The lawyer is suing under a law called the Electronic Communications Privacy Act, which lets plaintiffs seek an automatic penalty of $10,000, or $100 for each day a company violates the law, whichever is higher. The point of the law is to forbid companies from intercepting or spying on people’s online communications without their consent.

In the case of Judge Grewal, he would not be ruling on the substance of the case, which is the job of another judge. Instead, Grewal is overseeing procedural parts of the matter, including the process by which Google can protect its confidential information during litigation.

Gallo, the lawyer, is basically saying there’s a risk that Grewal might be overly generous in granting Google’s requests for secrecy since his new employer, Facebook, would also benefit from broad secrecy rulings. (My own two cents is this is silly because it’s unlikely Grewal, a well-respected judge, would carry such a bias. Still, the optics are not great).

Google, declined to comment on the case or on the Gallo letter, which was posted by The Recorder.

Judge Grewal did not reply to a request for comment to his Twitter account.

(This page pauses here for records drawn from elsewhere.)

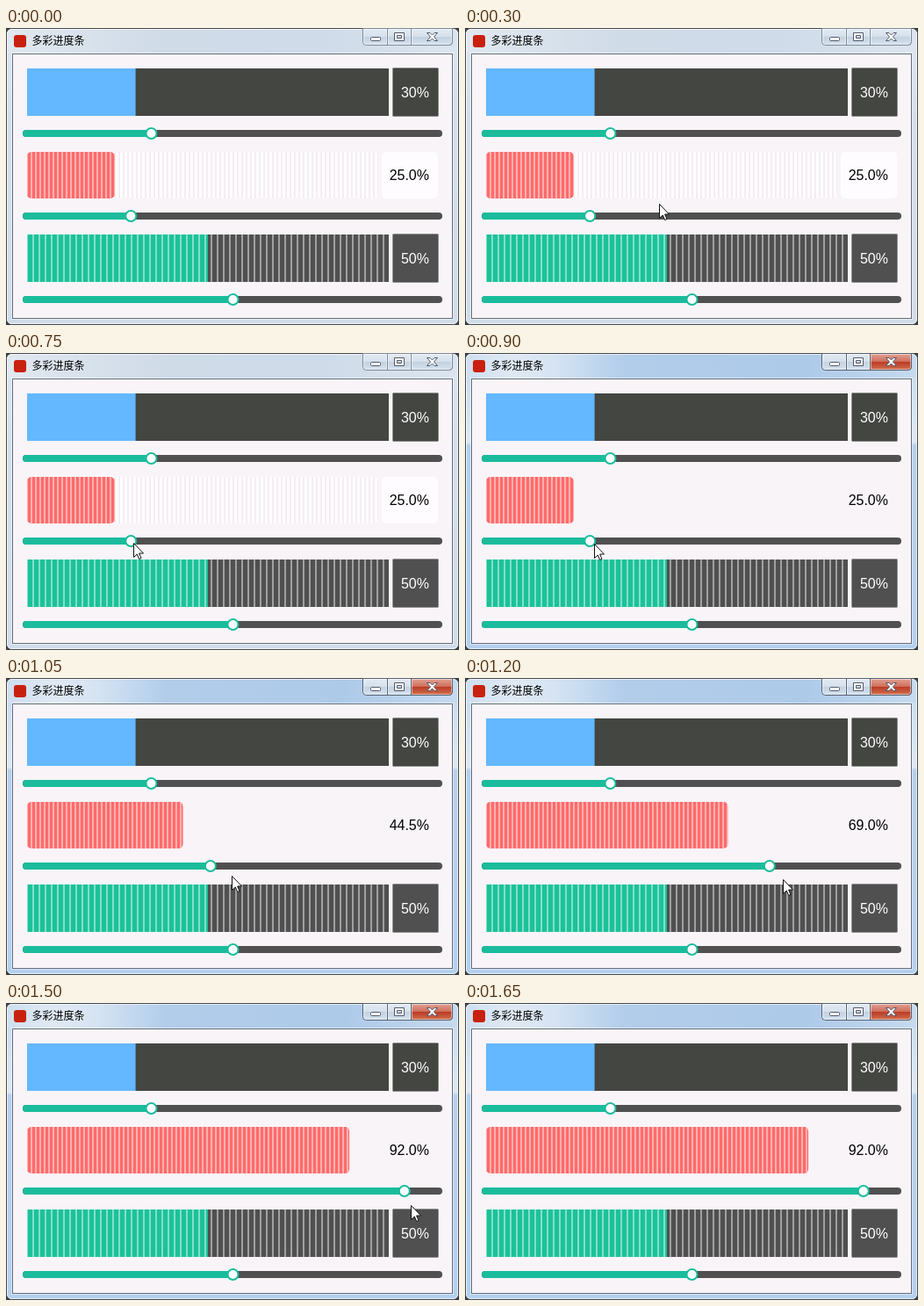
Recreate the animation shown at these times as an HTML page. Size 516 px wide and 338 px high, loop 2.1 s.

```html
<!DOCTYPE html>
<html lang="zh">
<head>
<meta charset="utf-8">
<style>
html, body { margin: 0; width: 516px; height: 338px; overflow: hidden; background: #3a3c40; }
svg { display: block; }
.pct { font: 16px "Liberation Sans", Arial, sans-serif; text-anchor: end; }
.title { font: 12px "Noto Sans CJK SC", "Noto Sans CJK", sans-serif; }
</style>
</head>
<body>
<svg width="516" height="338" viewBox="0 0 516 338">
  <defs>
    <linearGradient id="idleSide" x2="0" y2="1">
      <stop stop-color="#dde7f1"/><stop offset=".3" stop-color="#d3dfeb"/><stop offset="1" stop-color="#d0dde9"/>
    </linearGradient>
    <linearGradient id="idleTop">
      <stop stop-color="#e0e8f0"/><stop offset=".35" stop-color="#d0dbe8"/>
      <stop offset=".7" stop-color="#cfdbe9"/><stop offset="1" stop-color="#dce5ef"/>
    </linearGradient>
    <linearGradient id="activeSide" x2="0" y2="1">
      <stop stop-color="#c5d9ee"/><stop offset=".3" stop-color="#dce8f5"/>
      <stop offset=".31" stop-color="#b6d0ec"/><stop offset="1" stop-color="#b4d0ee"/>
    </linearGradient>
    <linearGradient id="activeTop">
      <stop stop-color="#cfdff0"/><stop offset=".1" stop-color="#dfe9f4"/><stop offset=".2" stop-color="#d5e3f2"/>
      <stop offset=".35" stop-color="#b2cdea"/><stop offset=".75" stop-color="#adcae9"/><stop offset="1" stop-color="#c6daef"/>
    </linearGradient>
    <linearGradient id="button" x2="0" y2="1">
      <stop stop-color="#e3ebf4"/><stop offset=".5" stop-color="#d5e0ec"/>
      <stop offset=".5" stop-color="#c3d1e0"/><stop offset="1" stop-color="#d6e2ef"/>
    </linearGradient>
    <linearGradient id="closeRed" x2="0" y2="1">
      <stop stop-color="#e2a497"/><stop offset=".48" stop-color="#cf6e5c"/>
      <stop offset=".5" stop-color="#b93a25"/><stop offset="1" stop-color="#d4714f"/>
    </linearGradient>
    <pattern id="fine" x="28" width="5" height="60" patternUnits="userSpaceOnUse">
      <rect width="2" height="60" fill="#ffb0b0"/>
    </pattern>
    <pattern id="fineGray" x="28" width="5" height="60" patternUnits="userSpaceOnUse">
      <rect width="2" height="60" fill="#f3eef2"/>
    </pattern>
    <pattern id="wide" x="30" width="7" height="60" patternUnits="userSpaceOnUse">
      <rect width="2" height="60" fill="#fff" opacity=".46"/>
    </pattern>
  </defs>

  <rect id="glass" x=".5" y=".5" width="515" height="337" rx="6" stroke="#42474f"/>
  <rect id="titleBar" x="2" y="2" width="512" height="27" rx="4"/>
  <rect x="1.5" y="1.5" width="513" height="335" rx="5" fill="none" stroke="#fff" opacity=".65"/>
  <rect x="6.5" y="28.5" width="503" height="303" fill="none" stroke="#fff" opacity=".5"/>
  <rect x="7.5" y="29.5" width="501" height="301" fill="#f9f4f8" stroke="#636d79"/>
  <rect x="9" y="8" width="14" height="14" rx="3" fill="#c9210f"/>
  <text class="title" x="29.500" y="19">多彩进度条</text>

  <path id="buttons" d="M406.500 .5V15.500Q406.500 19.500 410.500 19.500H504.500Q508.500 19.500 508.500 15.500V.5Z" fill="url(#button)"/>
  <path id="close" d="M461.500 .5H508.500V15.500Q508.500 19.500 504.500 19.500H461.500Z"/>
  <path id="divider" d="M434.500 1V19M461.500 1V19"/>
  <g fill="none" stroke="#fff" opacity=".5">
    <path d="M407.500 1.500H433.500V18.500H410.500Q407.500 18.500 407.500 15.500Z"/>
    <path d="M435.500 1.500H460.500V18.500H435.500Z"/>
    <path d="M462.500 1.500H507.500V15.500Q507.500 18.500 504.500 18.500H462.500Z"/>
  </g>
  <g fill="#fff" stroke="#53596a">
    <rect x="415.500" y="10.500" width="11" height="4" rx="1"/>
    <path d="M442.500 5.500h11v9h-11zM445.500 8.500h5v3h-5z" fill-rule="evenodd"/>
    <path d="M479.500 5.500h3.500l2.500 2.500 2.500-2.500h3.500l-4 4.500 4 4.500h-3.500l-2.500-2.500-2.500 2.500h-3.500l4-4.500z"/>
  </g>

  <rect x="24" y="46" width="412" height="54" fill="#444642"/>
  <rect x="24" y="46" width="123.600" height="54" fill="#64b8ff"/>
  <rect x="440.500" y="45.500" width="52" height="55" rx="1" fill="#444642" stroke="#8e8f8c"/>

  <g id="pale">
    <rect x="24" y="141" width="400" height="53" rx="5" fill="#fffcff"/>
    <rect x="24" y="141" width="400" height="53" rx="5" fill="url(#fineGray)"/>
    <rect x="428" y="141" width="64" height="53" rx="5" fill="#fffcff"/>
  </g>
  <rect class="fill" x="24" y="141" height="53" rx="5" fill="#ff6b6b"/>
  <rect class="fill" x="24" y="141" height="53" rx="5" fill="url(#fine)"/>

  <rect x="24" y="235" width="412" height="54" fill="#505050"/>
  <rect x="24" y="235" width="206" height="54" fill="#1cc29a"/>
  <rect x="24" y="235" width="412" height="54" fill="url(#wide)"/>
  <rect x="440.500" y="234.500" width="52" height="55" rx="1" fill="#505050" stroke="#929292"/>

  <text class="pct" x="482" y="79" fill="#fff">30%</text>
  <text class="pct" x="482" y="173" id="value"></text>
  <text class="pct" x="482" y="268" fill="#fff">50%</text>

  <g id="sliders"></g>
  <path id="cursor" d="M.5 .5V16.500L4.300 13L6.700 18.500L9 17.500L6.600 12H11.500Z" fill="#fff" stroke="#111"/>
</svg>
<script>
const $ = id => document.getElementById(id);
const STEP = 150, LOOP = 2100;

// One entry per step: bar value, then the pointer tip when visible
const steps = [
  [25], [25, 430, 174], [25, 221, 200], [25, 165, 205], [25, 148, 215], [25, 145, 216],
  [25, 147, 217], [44.5, 257, 225], [69, 362, 229], [91, 455, 230], [92, 461, 230], [92]
];

function addSlider(y) {
  const group = document.createElementNS('http://www.w3.org/2000/svg', 'g');
  group.innerHTML = `<rect x="19" y="${y - 4}" width="478" height="8" rx="4" fill="#505050"/>
    <rect x="19" y="${y - 4}" height="8" rx="4" fill="#1abc9c"/>
    <circle cy="${y}" r="6" fill="#fff" stroke="#1abc9c" stroke-width="2"/>`;
  $('sliders').append(group);
  return value => {
    const x = 26 + 4.65 * value;
    group.children[1].setAttribute('width', x - 19);
    group.children[2].setAttribute('cx', x);
  };
}

addSlider(120)(30);
const setSlider = addSlider(214);
addSlider(309)(50);

function draw(time) {
  const index = Math.min(Math.floor(time % LOOP / STEP), steps.length - 1);
  const [value, x, y] = steps[index];
  const active = index >= 6;
  const state = active ? 'active' : 'idle';

  $('glass').setAttribute('fill', `url(#${state}Side)`);
  $('titleBar').setAttribute('fill', `url(#${state}Top)`);
  $('close').setAttribute('fill', active ? 'url(#closeRed)' : 'none');
  for (const id of ['buttons', 'close', 'divider']) $(id).setAttribute('stroke', active ? '#566273' : '#7d8a99');
  $('pale').style.display = active ? 'none' : '';

  setSlider(value);
  $('value').textContent = value.toFixed(1) + '%';
  for (const bar of document.querySelectorAll('.fill')) bar.setAttribute('width', 3.99 * value);

  $('cursor').style.display = x === undefined ? 'none' : '';
  if (x !== undefined) $('cursor').setAttribute('transform', `translate(${x} ${y})`);
}

const start = performance.now();
function tick() {
  draw(performance.now() - start);
  requestAnimationFrame(tick);
}
tick();
</script>
</body>
</html>
```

The student scanning lawsuit comes after several class action lawsuits over email scanning brought by general users of Yahoo (YHOO) email and Gmail, which fizzled out a few years ago.